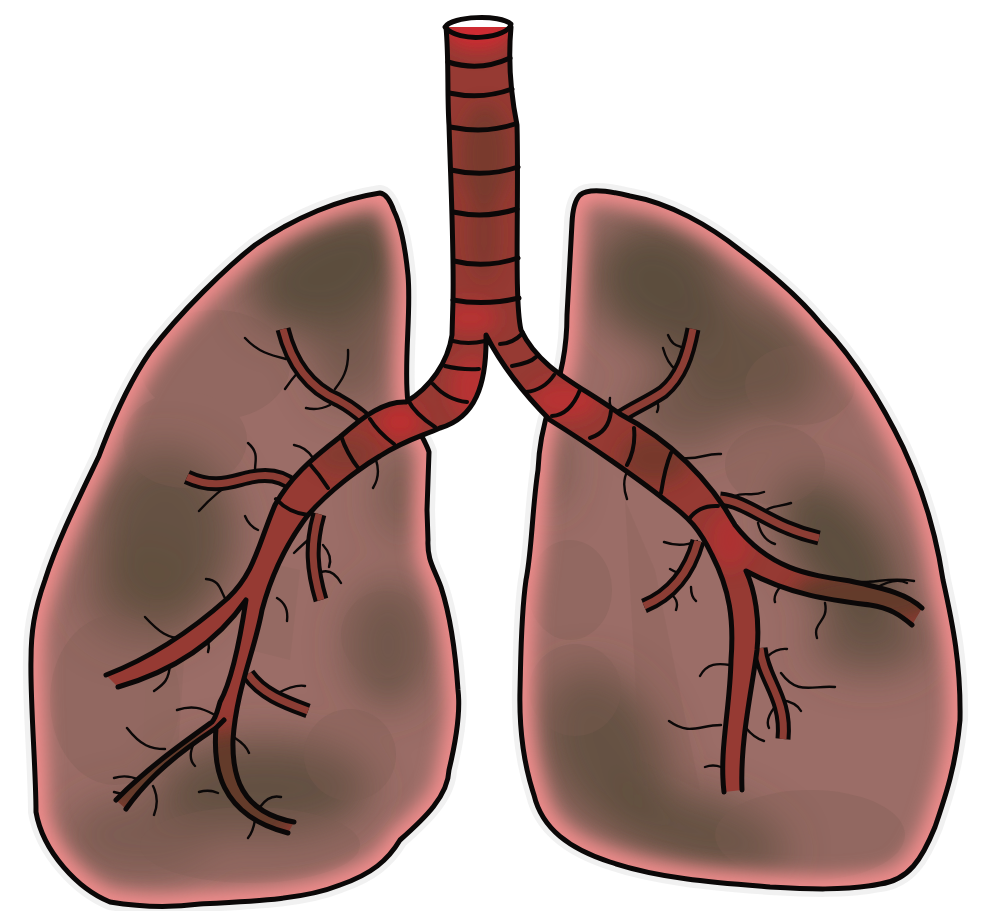
<!DOCTYPE html>
<html lang="en">
<head>
<meta charset="utf-8">
<title>Lungs and airways</title>
<style>
:root{--paper:#fff;--ink:#0b0808;--tissue:#9b6d67;--rim:#f28d8d;--soot:#5c4d3d;--soot-light:#7d5d53;--airway:#963a33;--airway-bright:#cf2c31;--airway-dull:#633a2b;--twig:#8c3d34}
html,body{margin:0;height:100%;overflow:hidden;background:var(--paper)}
svg{display:block;width:1005px;height:911px}
.tissue{fill:var(--tissue)}
.rim{fill:none;stroke:var(--rim);stroke-width:26;filter:url(#soft)}
.soot{fill:var(--soot);filter:url(#smoke)}
.haze{fill:var(--soot-light);opacity:.3}
.outline,.edge,.ring,.twigs{fill:none;stroke:var(--ink);stroke-linecap:round;stroke-linejoin:round}
.outline{stroke-width:5}
.edge{stroke-width:5}
.ring{stroke-width:5}
.twigs{stroke-width:2.4}
.branch-ink,.branch-fill{fill:none}
.branch-ink{stroke:var(--ink);stroke-width:15}
.branch-fill{stroke:var(--twig);stroke-width:7}
.wide .branch-ink{stroke-width:19}
.wide .branch-fill{stroke:#75412f;stroke-width:10}
.airway{fill:var(--airway)}
.bright{fill:var(--airway-bright);filter:url(#soft)}
.dull{fill:var(--airway-dull);filter:url(#soft)}
.halo{fill:none;stroke:#777;stroke-width:16;opacity:.1}
</style>
</head>
<body>
<svg viewBox="0 0 1005 911" role="img" aria-label="Drawing of a pair of sooty lungs with windpipe and bronchi">
<defs>
<filter id="soft" x="-30%" y="-30%" width="160%" height="160%"><feGaussianBlur stdDeviation="9"/></filter>
<filter id="smoke" x="-40%" y="-40%" width="180%" height="180%"><feGaussianBlur stdDeviation="20"/></filter>
<path id="left-lung" d="M380 193C340 199 295 217 255 245C228 266 180 312 150 352C128 384 112 421 99 456C77 502 57 542 45 580C34 611 31 632 31 660C30 700 36 770 36 812C43 852 78 889 110 902C140 907 170 908 200 904C260 901 305 899 340 885C372 874 388 860 400 840C425 818 448 796 449 770C455 745 461 715 458 690C455 645 450 615 441 587C434 568 427 560 428 540L427 510L429 452C422 430 408 425 407 390C405 350 411 310 408 275C405 245 401 225 394 211Q388 194 380 193Z"/>
<path id="right-lung" d="M580 195C588 188 610 191 630 196C670 203 710 226 740 250C775 276 800 298 822 325C853 357 880 400 903 447C924 492 937 540 943 580C953 625 961 665 960 720C956 765 946 795 935 827C922 859 909 880 880 884C846 891 805 889 770 887C720 883 660 879 610 862C570 849 542 829 534 795C524 765 519 730 520 690C521 650 521 615 526 580C532 550 532 510 538 470C539 445 545 420 550 405C561 378 567 350 567 315C569 280 571 245 572 223Q573 202 580 195Z"/>
<path id="airway-shape" d="M446 27C449 60 447 95 449 125C451 190 454 250 453 300L452 335C448 362 430 388 406 402C385 401 365 415 340 437C310 460 290 478 275 505C258 545 255 572 228 598C190 632 150 658 106 675L118 687C170 672 215 645 246 600C240 640 232 680 220 702C217 712 216 718 212 722C180 745 145 770 116 800L126 809C150 775 180 752 216 728C213 765 218 815 288 833L294 822C240 812 232 775 233 740C236 690 255 650 262 610C270 580 285 545 308 515C330 490 360 468 380 456C405 440 420 437 440 428C475 418 487 385 486 335C500 362 520 390 550 420C590 445 640 480 665 500C690 518 700 530 712 555C730 590 734 620 731 660C730 710 719 750 724 792L742 790C740 740 752 690 757 650C760 620 755 590 746 571C790 595 830 600 870 605C890 608 900 615 912 625L922 608C905 592 880 588 850 581C810 575 770 570 735 525C710 480 670 440 620 414C580 385 540 370 521 330C514 300 519 200 517 125C510 90 508 60 511 27Z"/>
<clipPath id="left-clip"><use href="#left-lung"/></clipPath>
<clipPath id="right-clip"><use href="#right-lung"/></clipPath>
<clipPath id="airway-clip"><use href="#airway-shape"/></clipPath>
<g id="side-branches">
<path d="M283 329C292 365 310 388 338 400Q353 408 366 420"/>
<path d="M187 477C215 490 232 481 251 477C270 473 284 477 294 486"/>
<path d="M319 514C310 545 312 570 321 600"/>
<path d="M248 674C262 694 284 702 308 711"/>
<path d="M693 329C688 355 681 377 663 392C645 404 630 409 614 421"/>
<path d="M720 499C750 502 770 527 819 538"/>
<path d="M698 541C690 570 673 594 644 606"/>
<path d="M760 648C763 680 787 697 783 739"/>
</g>
</defs>

<g id="lung-left">
<use href="#left-lung" class="halo"/>
<g clip-path="url(#left-clip)">
<use href="#left-lung" class="tissue"/>
<g class="soot">
<ellipse cx="330" cy="270" rx="85" ry="54" transform="rotate(-25 330 270)"/>
<ellipse cx="350" cy="330" rx="42" ry="75" opacity=".6"/>
<ellipse cx="165" cy="535" rx="70" ry="88" opacity=".85"/>
<ellipse cx="140" cy="595" rx="62" ry="50" opacity=".5"/>
<ellipse cx="388" cy="645" rx="40" ry="62" opacity=".75"/>
<ellipse cx="265" cy="788" rx="105" ry="48" opacity=".9"/>
<ellipse cx="140" cy="835" rx="75" ry="42" opacity=".5"/>
<ellipse cx="400" cy="495" rx="22" ry="48" opacity=".55"/>
</g>
<g class="haze">
<ellipse cx="215" cy="365" rx="75" ry="55"/><ellipse cx="185" cy="440" rx="62" ry="48"/>
<ellipse cx="115" cy="700" rx="65" ry="85"/><circle cx="385" cy="635" r="44"/>
<ellipse cx="250" cy="845" rx="110" ry="38"/><circle cx="350" cy="755" r="46"/>
<path d="M150 600L188 600L176 780L142 770ZM255 560L300 570L290 660L250 650Z" opacity=".5"/>
</g>
<use href="#left-lung" class="rim"/>
</g>
<use href="#left-lung" class="outline"/>
</g>

<g id="lung-right">
<use href="#right-lung" class="halo"/>
<g clip-path="url(#right-clip)">
<use href="#right-lung" class="tissue"/>
<g class="soot">
<ellipse cx="660" cy="285" rx="70" ry="60" transform="rotate(35 660 285)"/>
<ellipse cx="740" cy="355" rx="85" ry="55" transform="rotate(25 740 355)" opacity=".8"/>
<ellipse cx="685" cy="410" rx="55" ry="40" opacity=".6"/>
<ellipse cx="840" cy="550" rx="46" ry="85" transform="rotate(-35 840 550)"/>
<ellipse cx="870" cy="640" rx="58" ry="34" opacity=".75"/>
<ellipse cx="605" cy="750" rx="58" ry="85" transform="rotate(-25 605 750)" opacity=".85"/>
<ellipse cx="695" cy="832" rx="95" ry="38" transform="rotate(15 695 832)" opacity=".85"/>
<ellipse cx="550" cy="465" rx="16" ry="45" opacity=".6"/>
</g>
<g class="haze">
<ellipse cx="775" cy="465" rx="50" ry="40"/><ellipse cx="800" cy="385" rx="55" ry="40"/>
<circle cx="575" cy="690" r="46"/><ellipse cx="810" cy="835" rx="95" ry="45"/>
<ellipse cx="570" cy="590" rx="42" ry="50"/><path d="M625 500L655 570L700 790L640 760Z" opacity=".6"/>
</g>
<use href="#right-lung" class="rim"/>
</g>
<use href="#right-lung" class="outline"/>
</g>

<g id="twigs" class="twigs">
<path d="M245 338C258 352 270 355 286 359M299 371Q291 380 285 389M348 350C349 370 342 380 335 389M330 405Q318 411 306 408M248 443C262 455 252 465 256 476M234 482Q218 490 199 511M294 445Q306 447 313 458M376 460Q381 475 373 488M245 516Q249 526 258 530"/>
<path d="M323 545Q333 556 329 567M321 572C330 569 336 574 341 583M308 540Q299 548 294 553M206 579C220 580 220 590 226 600M277 598Q289 605 287 621M145 617C158 631 168 640 187 638M204 635Q211 643 208 652M170 664C169 682 162 685 154 691"/>
<path d="M177 710C192 705 202 708 213 714M276 694Q295 684 305 686M127 728C141 746 151 749 165 749M194 743Q187 758 195 766M235 738Q246 745 249 753M114 778Q127 774 139 780M153 786Q160 800 154 815M114 792L126 795M199 792Q209 789 218 793M260 807Q269 794 281 797M255 820Q253 832 248 838"/>
<path d="M668 335C673 347 678 345 686 349M663 348Q667 363 676 370M610 398Q608 410 620 414M656 398Q660 406 657 412M680 458C702 460 704 453 721 454M628 470Q621 482 627 499M727 500C744 489 750 498 764 492M759 515C769 505 780 507 791 503M758 523Q762 540 775 544M664 542Q681 548 697 541M670 569Q680 575 686 574M673 596Q679 602 676 610M691 587Q691 597 696 601"/>
<path d="M850 581C876 585 885 576 914 581M876 588Q895 577 907 583M780 587Q773 596 775 602M825 603C829 622 812 622 817 638M700 676C707 663 718 663 730 665M768 656Q777 648 787 649M781 673C798 696 812 685 835 687M669 721C690 736 699 725 721 725M781 700Q796 702 801 711M746 728Q754 738 764 741M774 708Q765 720 769 728M705 767Q713 764 721 767"/>
</g>

<g id="branches">
<use href="#side-branches" class="branch-ink"/>
<use href="#side-branches" class="branch-fill"/>
</g>

<g id="airways">
<use href="#airway-shape" class="airway"/>
<g clip-path="url(#airway-clip)">
<g class="bright">
<ellipse cx="478" cy="28" rx="34" ry="22"/>
<ellipse cx="470" cy="318" rx="28" ry="16" opacity=".6"/>
<ellipse cx="472" cy="388" rx="22" ry="32" opacity=".6"/>
<ellipse cx="400" cy="422" rx="22" ry="18" opacity=".7"/>
<ellipse cx="565" cy="400" rx="34" ry="20" opacity=".6"/>
<ellipse cx="730" cy="540" rx="22" ry="30" opacity=".4"/>
</g>
<g class="dull">
<ellipse cx="485" cy="155" rx="24" ry="50" opacity=".55"/>
<ellipse cx="484" cy="235" rx="14" ry="45" opacity=".4"/>
<ellipse cx="345" cy="455" rx="30" ry="18" opacity=".35"/>
<ellipse cx="655" cy="458" rx="34" ry="25" opacity=".6"/>
<ellipse cx="865" cy="597" rx="72" ry="28"/>
<ellipse cx="155" cy="765" rx="62" ry="52"/>
<ellipse cx="240" cy="790" rx="62" ry="60"/>
</g>
</g>
<path class="edge" d="M446 27C449 60 447 95 449 125C451 190 454 250 453 300L452 335C448 362 430 388 406 402C385 401 365 415 340 437C310 460 290 478 275 505C258 545 255 572 228 598C190 632 150 658 106 675M118 687C170 672 215 645 246 600C240 640 232 680 220 702C217 712 216 718 212 722C180 745 145 770 116 800M126 809C150 775 180 752 216 728L224 720M216 728C213 765 218 815 288 833M294 822C240 812 232 775 233 740C236 690 255 650 262 610C270 580 285 545 308 515C330 490 360 468 380 456C405 440 420 437 440 428C475 418 487 385 486 335C500 362 520 390 550 420C590 445 640 480 665 500C690 518 700 530 712 555C730 590 734 620 731 660C730 710 719 750 724 792M742 790C740 740 752 690 757 650C760 620 755 590 746 571C790 595 830 600 870 605C890 608 900 615 912 625M922 608C905 592 880 588 850 581C810 575 770 570 735 525C710 480 670 440 620 414C580 385 540 370 521 330C514 300 519 200 517 125C510 90 508 60 511 27"/>
<g id="cartilage-rings" class="ring">
<path d="M445 27C452 16 500 14 511 24C509 38 458 44 445 27Z"/>
<path d="M448 62Q480 72 510 58M449 93Q482 100 512 89M450 127Q485 134 515 124M451 170Q485 178 518 167M453 212Q485 219 517 209M454 261Q485 269 518 258M453 300Q485 306 519 298"/>
<path stroke-width="4" d="M453 341Q468 345 485 341M445 366Q461 370 479 369M433 384Q447 400 467 402M408 400Q415 414 435 427M370 419Q378 432 394 444M341 436Q347 454 359 469M309 463Q319 474 328 488M276 499Q289 513 308 515"/>
<path stroke-width="4" d="M500 344Q512 344 523 333M512 366Q530 363 536 357M526 392Q544 390 554 375M552 416Q570 415 580 390M590 438Q609 432 611 411M627 465Q636 448 634 428M661 493Q665 467 671 453M689 519Q699 505 718 506"/>
</g>
</g>
</svg>
</body>
</html>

• • • •

[What to work on]
Display each line of the data where "edge" occurs.

[Finished task]
.outline,.edge,.ring,.twigs{fill:none;stroke:var(--ink);stroke-linecap:round;stroke-linejoin:round}
.edge{stroke-width:5}
<path class="edge" d="M446 27C449 60 447 95 449 125C451 190 454 250 453 300L452 335C448 362 430 388 406 402C385 401 365 415 340 437C310 460 290 478 275 505C258 545 255 572 228 598C190 632 150 658 106 675M118 687C170 672 215 645 246 600C240 640 232 680 220 702C217 712 216 718 212 722C180 745 145 770 116 800M126 809C150 775 180 752 216 728L224 720M216 728C213 765 218 815 288 833M294 822C240 812 232 775 233 740C236 690 255 650 262 610C270 580 285 545 308 515C330 490 360 468 380 456C405 440 420 437 440 428C475 418 487 385 486 335C500 362 520 390 550 420C590 445 640 480 665 500C690 518 700 530 712 555C730 590 734 620 731 660C730 710 719 750 724 792M742 790C740 740 752 690 757 650C760 620 755 590 746 571C790 595 830 600 870 605C890 608 900 615 912 625M922 608C905 592 880 588 850 581C810 575 770 570 735 525C710 480 670 440 620 414C580 385 540 370 521 330C514 300 519 200 517 125C510 90 508 60 511 27"/>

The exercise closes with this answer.